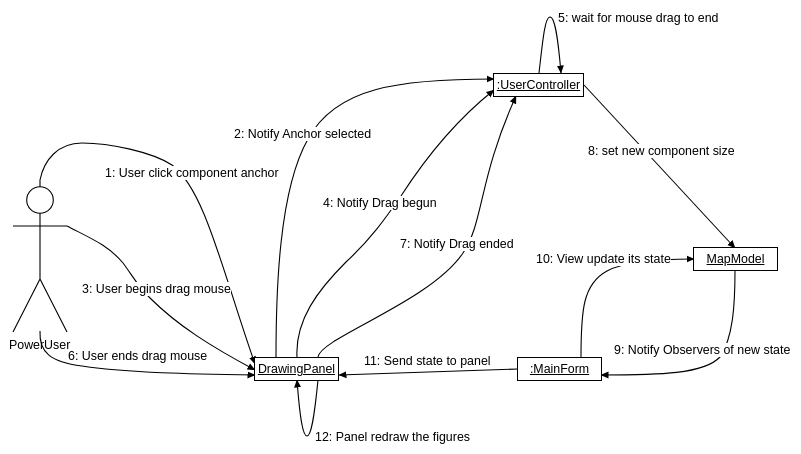
<!DOCTYPE html>
<html lang="en">
<head>
<meta charset="utf-8">
<title>Collaboration diagram: resize a component</title>
<style>
:root { --ink: #000; --paper: #fff; }
* { box-sizing: border-box; }
body { margin: 0; background: var(--paper); }
.diagram {
  position: relative; width: 801px; height: 454px; overflow: hidden;
  background: var(--paper); color: var(--ink);
  font: 12.4px/14px "Liberation Sans", Arial, sans-serif;
}
.links { position: absolute; left: 0; top: 0; display: block; }
.links .flow, .links .actor { fill: none; stroke: var(--ink); stroke-width: 1.1; }
.links .flow { marker-end: url(#arrow); }
.message, .object, .actor-name { position: absolute; margin: 0; white-space: nowrap; }
.message { background: var(--paper); }
.object {
  display: flex; align-items: center; justify-content: center;
  height: 24px; width: 85px; border: 1.3px solid var(--ink);
  background: var(--paper); text-decoration: underline;
}
</style>
</head>
<body>
<main class="diagram">
  <svg class="links" width="801" height="454" viewBox="0 0 801 454" aria-hidden="true">
    <defs>
      <marker id="arrow" markerUnits="userSpaceOnUse" markerWidth="8" markerHeight="8" refX="7.5" refY="4" orient="auto">
        <path d="M0 0.5L8 4L0 7.5Z" fill="#000"/>
      </marker>
    </defs>
    <g class="actor">
      <circle cx="40" cy="200" r="13.3"/>
      <path d="M40 213V279M13 226H67M13 332L40 279L67 332"/>
    </g>
    <path class="flow" d="M40 187V180C44 160 58 143 82 143C110 143 152 152 172 165C205 190 222 270 255 364"/>
    <path class="flow" d="M276 357C276 290 279 190 308 139C336 87 400 79 494 79"/>
    <path class="flow" d="M67 226C90 238 108 245 123 263C132 275 137 285 150 298C178 326 212 347 255 370"/>
    <path class="flow" d="M297 357C295 320 318 290 346 262C370 240 385 219 401 196C430 151 460 117 494 90"/>
    <path class="flow" d="M539 73C543 38 545 17 550 17C555 17 558 38 561 73"/>
    <path class="flow" d="M40 331C39 352 50 362 82 366C130 373 190 374 255 375"/>
    <path class="flow" d="M318 357C320 338 430 302 463 253C484 222 478 180 516 96"/>
    <path class="flow" d="M584 85L735 248"/>
    <path class="flow" d="M735 271C735 305 733 338 720 357C704 374 660 375 601 375"/>
    <path class="flow" d="M581 357C581 310 583 284 607 271C625 261 660 259 694 259"/>
    <path class="flow" d="M518 369L339 375"/>
    <path class="flow" d="M318 380C314 420 311 436 307 436C303 436 300 420 297 380"/>
  </svg>

  <p class="actor-name" style="left:9px;top:338px">PowerUser</p>

  <p class="message" style="left:105px;top:166px">1: User click component anchor</p>
  <p class="message" style="left:234px;top:127px">2: Notify Anchor selected</p>
  <p class="message" style="left:82px;top:282px">3: User begins drag mouse</p>
  <p class="message" style="left:323px;top:196px">4: Notify Drag begun</p>
  <p class="message" style="left:558px;top:11px">5: wait for mouse drag to end</p>
  <p class="message" style="left:68px;top:349px">6: User ends drag mouse</p>
  <p class="message" style="left:400px;top:237px">7: Notify Drag ended</p>
  <p class="message" style="left:588px;top:144px">8: set new component size</p>
  <p class="message" style="left:614px;top:343px">9: Notify Observers of new state</p>
  <p class="message" style="left:536px;top:252px">10: View update its state</p>
  <p class="message" style="left:364px;top:354px">11: Send state to panel</p>
  <p class="message" style="left:315px;top:430px">12: Panel redraw the figures</p>

  <div class="object" style="left:493px;top:73px;width:91px">:UserController</div>
  <div class="object" style="left:693px;top:247px">MapModel</div>
  <div class="object" style="left:517px;top:357px">:MainForm</div>
  <div class="object" style="left:254px;top:357px">DrawingPanel</div>
</main>
</body>
</html>
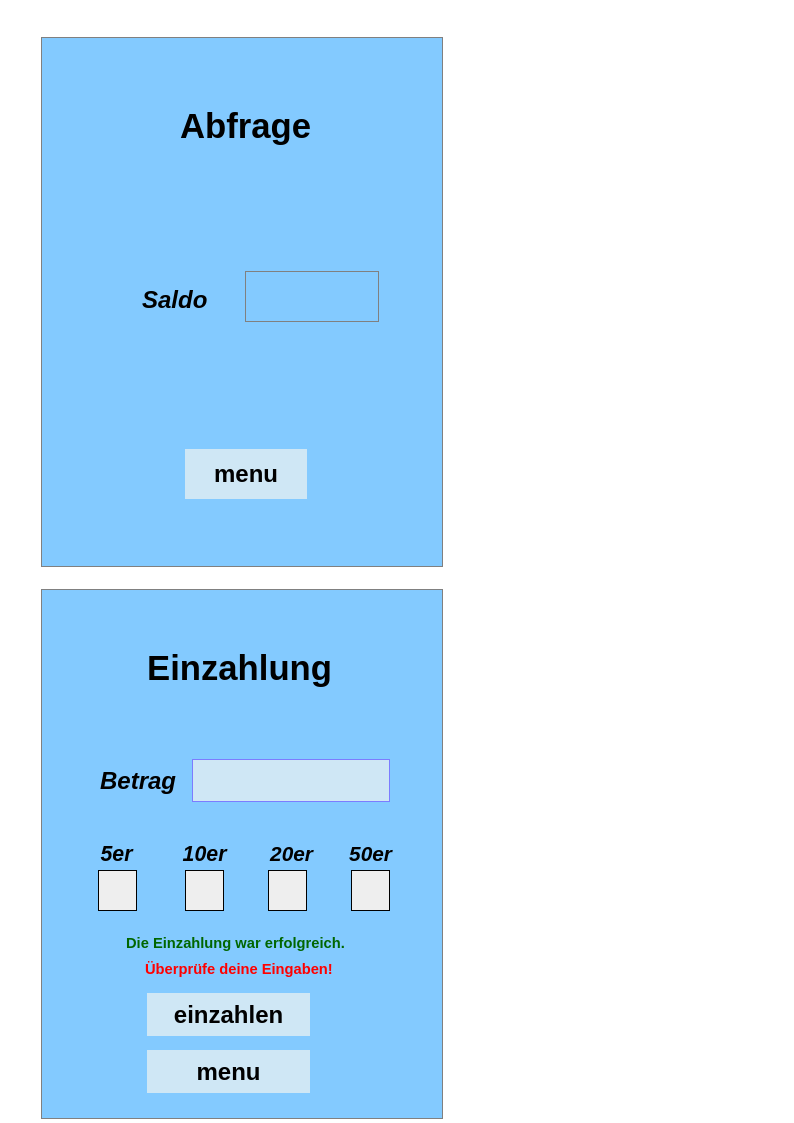
<!DOCTYPE html>
<html lang="de">
<head>
<meta charset="utf-8">
<title>Abfrage und Einzahlung</title>
<style>
:root {
  --page: #ffffff;
  --panel: #83caff;
  --line: #808080;
  --button: #cfe7f5;
  --field-line: #7c7cff;
  --box: #eeeeee;
  --ink: #000000;
  --success: #006600;
  --error: #ff0000;
}
* { box-sizing: border-box; margin: 0; padding: 0; }
html, body { width: 794px; height: 1123px; overflow: hidden; background: var(--page); }
body {
  display: flex;
  flex-direction: column;
  gap: 22px;
  padding: 37px 0 0 41px;
  color: var(--ink);
  font-family: "Liberation Sans", Arial, sans-serif;
  font-weight: 700;
}
.screen {
  display: flex;
  flex-direction: column;
  align-items: flex-start;
  flex: none;
  width: 402px;
  height: 530px;
  background: var(--panel);
  border: 1px solid var(--line);
}
h1 { font-size: 34.7px; line-height: 40px; white-space: nowrap; }
.row { display: flex; align-items: center; }
.label { font-size: 24px; line-height: 28px; font-style: italic; }
.button {
  display: flex;
  align-items: center;
  justify-content: center;
  background: var(--button);
  font-size: 24px;
  line-height: 28px;
}

.query h1 { margin: 68px 0 0 138px; }
.query .row { margin: 125px 0 0 100px; }
.query .label { width: 103px; padding-top: 6px; }
.balance { width: 134px; height: 51px; border: 1px solid var(--line); }
.query .button { width: 122px; height: 50px; margin: 127px 0 0 143px; }

.deposit h1 { margin: 58px 0 0 105px; }
.deposit .row { margin: 71px 0 0 58px; }
.deposit .label { width: 92px; }
.amount { width: 198px; height: 43px; background: var(--button); border: 1px solid var(--field-line); }
.notes { display: flex; gap: 44px; margin: 40px 0 0 56px; list-style: none; }
.note { display: flex; flex-direction: column; align-items: center; gap: 4px; width: 39px; }
.note:first-child { margin-right: 4px; }
.note span { font-size: 21.3px; line-height: 24px; font-style: italic; white-space: nowrap; }
.note .small { font-size: 20.8px; }
.note .shifted { position: relative; left: 4px; }
.note:first-child span { position: relative; left: -1px; }
.note i { width: 39px; height: 41px; background: var(--box); border: 1px solid var(--ink); }
.message { font-size: 14.7px; line-height: 26px; white-space: nowrap; }
.success { margin: 19px 0 0 84px; color: var(--success); }
.error { margin-left: 103px; color: var(--error); }
.actions { display: flex; flex-direction: column; gap: 14px; margin: 11px 0 0 105px; }
.actions .button { width: 163px; height: 43px; }
</style>
</head>
<body>
  <section class="screen query">
    <h1>Abfrage</h1>
    <div class="row">
      <span class="label">Saldo</span>
      <div class="balance"></div>
    </div>
    <div class="button">menu</div>
  </section>

  <section class="screen deposit">
    <h1>Einzahlung</h1>
    <div class="row">
      <span class="label">Betrag</span>
      <div class="amount"></div>
    </div>
    <ul class="notes">
      <li class="note"><span>5er</span><i></i></li>
      <li class="note"><span>10er</span><i></i></li>
      <li class="note"><span class="small shifted">20er</span><i></i></li>
      <li class="note"><span class="small">50er</span><i></i></li>
    </ul>
    <p class="message success">Die Einzahlung war erfolgreich.</p>
    <p class="message error">Überprüfe deine Eingaben!</p>
    <div class="actions">
      <div class="button">einzahlen</div>
      <div class="button">menu</div>
    </div>
  </section>
</body>
</html>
◇ ◇ ◇ ◇ ◇
Please repeat the records above exactly, leaving every picture out.

<!DOCTYPE html>
<html lang="en">
<head>
<meta charset="utf-8">
<title>Collaboration diagram: resize a component</title>
<style>
:root { --ink: #000; --paper: #fff; }
* { box-sizing: border-box; }
body { margin: 0; background: var(--paper); }
.diagram {
  position: relative; width: 801px; height: 454px; overflow: hidden;
  background: var(--paper); color: var(--ink);
  font: 12.4px/14px "Liberation Sans", Arial, sans-serif;
}
.links { position: absolute; left: 0; top: 0; display: block; }
.links .flow, .links .actor { fill: none; stroke: var(--ink); stroke-width: 1.1; }
.links .flow { marker-end: url(#arrow); }
.message, .object, .actor-name { position: absolute; margin: 0; white-space: nowrap; }
.message { background: var(--paper); }
.object {
  display: flex; align-items: center; justify-content: center;
  height: 24px; width: 85px; border: 1.3px solid var(--ink);
  background: var(--paper); text-decoration: underline;
}
</style>
</head>
<body>
<main class="diagram">
  <svg class="links" width="801" height="454" viewBox="0 0 801 454" aria-hidden="true">
    <defs>
      <marker id="arrow" markerUnits="userSpaceOnUse" markerWidth="8" markerHeight="8" refX="7.5" refY="4" orient="auto">
        <path d="M0 0.5L8 4L0 7.5Z" fill="#000"/>
      </marker>
    </defs>
    <g class="actor">
      <circle cx="40" cy="200" r="13.3"/>
      <path d="M40 213V279M13 226H67M13 332L40 279L67 332"/>
    </g>
    <path class="flow" d="M40 187V180C44 160 58 143 82 143C110 143 152 152 172 165C205 190 222 270 255 364"/>
    <path class="flow" d="M276 357C276 290 279 190 308 139C336 87 400 79 494 79"/>
    <path class="flow" d="M67 226C90 238 108 245 123 263C132 275 137 285 150 298C178 326 212 347 255 370"/>
    <path class="flow" d="M297 357C295 320 318 290 346 262C370 240 385 219 401 196C430 151 460 117 494 90"/>
    <path class="flow" d="M539 73C543 38 545 17 550 17C555 17 558 38 561 73"/>
    <path class="flow" d="M40 331C39 352 50 362 82 366C130 373 190 374 255 375"/>
    <path class="flow" d="M318 357C320 338 430 302 463 253C484 222 478 180 516 96"/>
    <path class="flow" d="M584 85L735 248"/>
    <path class="flow" d="M735 271C735 305 733 338 720 357C704 374 660 375 601 375"/>
    <path class="flow" d="M581 357C581 310 583 284 607 271C625 261 660 259 694 259"/>
    <path class="flow" d="M518 369L339 375"/>
    <path class="flow" d="M318 380C314 420 311 436 307 436C303 436 300 420 297 380"/>
  </svg>

  <p class="actor-name" style="left:9px;top:338px">PowerUser</p>

  <p class="message" style="left:105px;top:166px">1: User click component anchor</p>
  <p class="message" style="left:234px;top:127px">2: Notify Anchor selected</p>
  <p class="message" style="left:82px;top:282px">3: User begins drag mouse</p>
  <p class="message" style="left:323px;top:196px">4: Notify Drag begun</p>
  <p class="message" style="left:558px;top:11px">5: wait for mouse drag to end</p>
  <p class="message" style="left:68px;top:349px">6: User ends drag mouse</p>
  <p class="message" style="left:400px;top:237px">7: Notify Drag ended</p>
  <p class="message" style="left:588px;top:144px">8: set new component size</p>
  <p class="message" style="left:614px;top:343px">9: Notify Observers of new state</p>
  <p class="message" style="left:536px;top:252px">10: View update its state</p>
  <p class="message" style="left:364px;top:354px">11: Send state to panel</p>
  <p class="message" style="left:315px;top:430px">12: Panel redraw the figures</p>

  <div class="object" style="left:493px;top:73px;width:91px">:UserController</div>
  <div class="object" style="left:693px;top:247px">MapModel</div>
  <div class="object" style="left:517px;top:357px">:MainForm</div>
  <div class="object" style="left:254px;top:357px">DrawingPanel</div>
</main>
</body>
</html>
<!DOCTYPE html>
<html lang="de">
<head>
<meta charset="utf-8">
<title>Abfrage und Einzahlung</title>
<style>
:root {
  --page: #ffffff;
  --panel: #83caff;
  --line: #808080;
  --button: #cfe7f5;
  --field-line: #7c7cff;
  --box: #eeeeee;
  --ink: #000000;
  --success: #006600;
  --error: #ff0000;
}
* { box-sizing: border-box; margin: 0; padding: 0; }
html, body { width: 794px; height: 1123px; overflow: hidden; background: var(--page); }
body {
  display: flex;
  flex-direction: column;
  gap: 22px;
  padding: 37px 0 0 41px;
  color: var(--ink);
  font-family: "Liberation Sans", Arial, sans-serif;
  font-weight: 700;
}
.screen {
  display: flex;
  flex-direction: column;
  align-items: flex-start;
  flex: none;
  width: 402px;
  height: 530px;
  background: var(--panel);
  border: 1px solid var(--line);
}
h1 { font-size: 34.7px; line-height: 40px; white-space: nowrap; }
.row { display: flex; align-items: center; }
.label { font-size: 24px; line-height: 28px; font-style: italic; }
.button {
  display: flex;
  align-items: center;
  justify-content: center;
  background: var(--button);
  font-size: 24px;
  line-height: 28px;
}

.query h1 { margin: 68px 0 0 138px; }
.query .row { margin: 125px 0 0 100px; }
.query .label { width: 103px; padding-top: 6px; }
.balance { width: 134px; height: 51px; border: 1px solid var(--line); }
.query .button { width: 122px; height: 50px; margin: 127px 0 0 143px; }

.deposit h1 { margin: 58px 0 0 105px; }
.deposit .row { margin: 71px 0 0 58px; }
.deposit .label { width: 92px; }
.amount { width: 198px; height: 43px; background: var(--button); border: 1px solid var(--field-line); }
.notes { display: flex; gap: 44px; margin: 40px 0 0 56px; list-style: none; }
.note { display: flex; flex-direction: column; align-items: center; gap: 4px; width: 39px; }
.note:first-child { margin-right: 4px; }
.note span { font-size: 21.3px; line-height: 24px; font-style: italic; white-space: nowrap; }
.note .small { font-size: 20.8px; }
.note .shifted { position: relative; left: 4px; }
.note:first-child span { position: relative; left: -1px; }
.note i { width: 39px; height: 41px; background: var(--box); border: 1px solid var(--ink); }
.message { font-size: 14.7px; line-height: 26px; white-space: nowrap; }
.success { margin: 19px 0 0 84px; color: var(--success); }
.error { margin-left: 103px; color: var(--error); }
.actions { display: flex; flex-direction: column; gap: 14px; margin: 11px 0 0 105px; }
.actions .button { width: 163px; height: 43px; }
</style>
</head>
<body>
  <section class="screen query">
    <h1>Abfrage</h1>
    <div class="row">
      <span class="label">Saldo</span>
      <div class="balance"></div>
    </div>
    <div class="button">menu</div>
  </section>

  <section class="screen deposit">
    <h1>Einzahlung</h1>
    <div class="row">
      <span class="label">Betrag</span>
      <div class="amount"></div>
    </div>
    <ul class="notes">
      <li class="note"><span>5er</span><i></i></li>
      <li class="note"><span>10er</span><i></i></li>
      <li class="note"><span class="small shifted">20er</span><i></i></li>
      <li class="note"><span class="small">50er</span><i></i></li>
    </ul>
    <p class="message success">Die Einzahlung war erfolgreich.</p>
    <p class="message error">Überprüfe deine Eingaben!</p>
    <div class="actions">
      <div class="button">einzahlen</div>
      <div class="button">menu</div>
    </div>
  </section>
</body>
</html>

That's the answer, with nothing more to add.